------ Data for this exercise ------

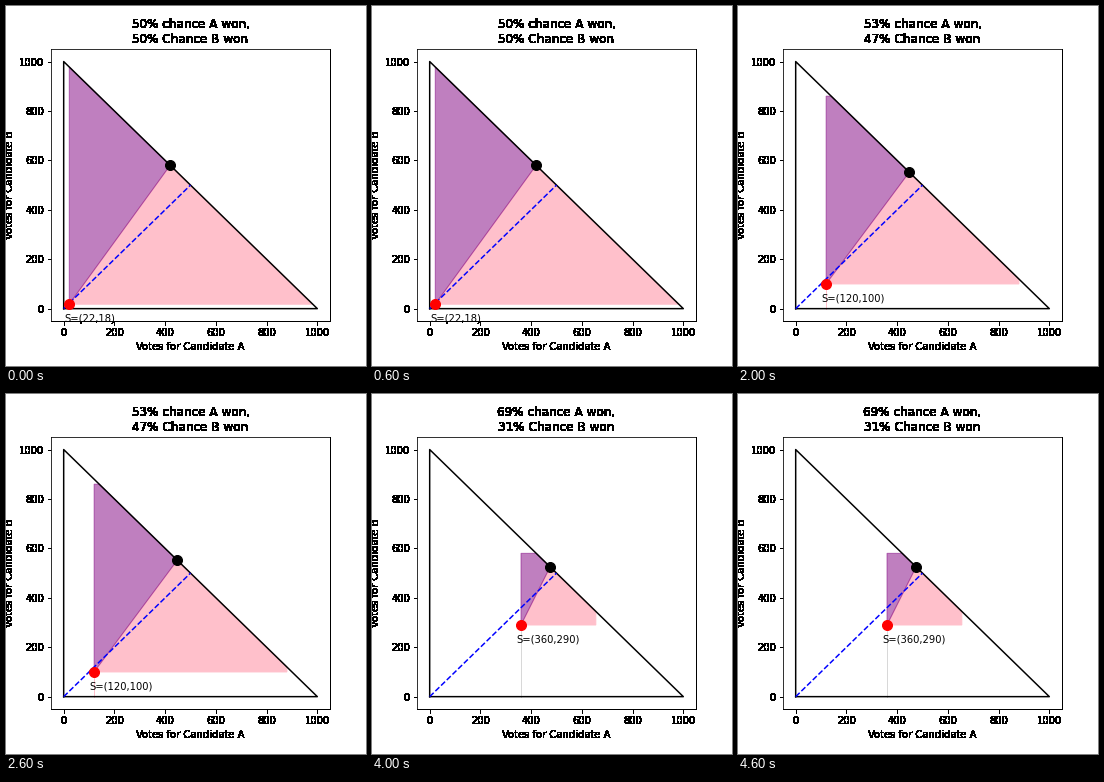
These frames come from a looping animation (360x360 px, 5 s). A matplotlib script:

```python
import numpy as np
import matplotlib.pyplot as plt
from matplotlib.animation import FuncAnimation
from matplotlib.patches import Polygon

TOTAL = 1000

# counted votes, chances (%), tie point x, purple top, pink right edge, drop line
STEPS = [
    ((22, 18), (50, 50), 420, 977, 982, "pink"),
    ((50, 40), (51, 49), 420, 948, 950, "pink"),
    ((120, 100), (53, 47), 448, 860, 880, "pink"),
    ((240, 200), (56, 43), 463, 720, 763, "pink"),
    ((360, 290), (69, 31), 475, 580, 655, "#d8d8d8"),
]


def harden(img, dpi):
    """Make every touched pixel opaque, for crisp text outside the plot."""
    out = np.rint(img * 255).astype(np.uint8)
    out[..., 3] = np.where(out[..., 3] > 0, 255, 0)
    return out, 0, 0


plt.rcParams.update({"font.family": "DejaVu Sans", "font.size": 10})
fig, ax = plt.subplots(figsize=(5, 5), dpi=72, facecolor="white")
fig.subplots_adjust(left=0.125, right=0.9, bottom=0.125, top=0.88)
ax.set_agg_filter(harden)
ax.set(xlim=(-50, 1050), ylim=(-50, 1050),
       xlabel="Votes for Candidate A", ylabel="Votes for Candidate B")
title = ax.set_title("", fontsize=12)


def add_area(color, **style):
    return ax.add_patch(Polygon([(0, 0)] * 3, color=color, lw=1, **style))


def add_dot(color):
    return ax.plot([], [], "o", color=color, ms=10, zorder=5)[0]


pink = add_area("pink", zorder=1)
purple = add_area("purple", alpha=0.5, zorder=1.2)
drop, = ax.plot([], [], lw=1, zorder=1.1)
ax.plot([0, 0, TOTAL, 0], [0, TOTAL, 0, 0], color="black", lw=1.5)
ax.plot([0, TOTAL / 2], [0, TOTAL / 2], "--", color="blue", lw=1.5)
tie = add_dot("black")
start = add_dot("red")
label = ax.text(0, 0, "", zorder=6)


def update(i):
    (a, b), (win_a, win_b), mid, top, right, shade = STEPS[i]
    goal = (mid, TOTAL - mid)
    purple.set_xy([(a, b), (a, top), (TOTAL - top, top), goal])
    pink.set_xy([(a, b), goal, (right, TOTAL - right), (right, b)])
    drop.set_data([a, a], [0, b])
    drop.set_color(shade)
    tie.set_data([goal[0]], [goal[1]])
    start.set_data([a], [b])
    label.set_position((a - 20, b - 70))
    label.set_text(f"S=({a},{b})")
    title.set_text(f"{win_a}% chance A won,\n{win_b}% Chance B won")
    return purple, pink, drop, tie, start, label, title


anim = FuncAnimation(fig, update, frames=len(STEPS), interval=1000,
                     repeat=True, repeat_delay=0, blit=False)
plt.show()
```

------

• _Work to be completed_
Look through the entries and return each line that has the word "zorder" in it.

• _The completed task_
    return ax.plot([], [], "o", color=color, ms=10, zorder=5)[0]
pink = add_area("pink", zorder=1)
purple = add_area("purple", alpha=0.5, zorder=1.2)
drop, = ax.plot([], [], lw=1, zorder=1.1)
label = ax.text(0, 0, "", zorder=6)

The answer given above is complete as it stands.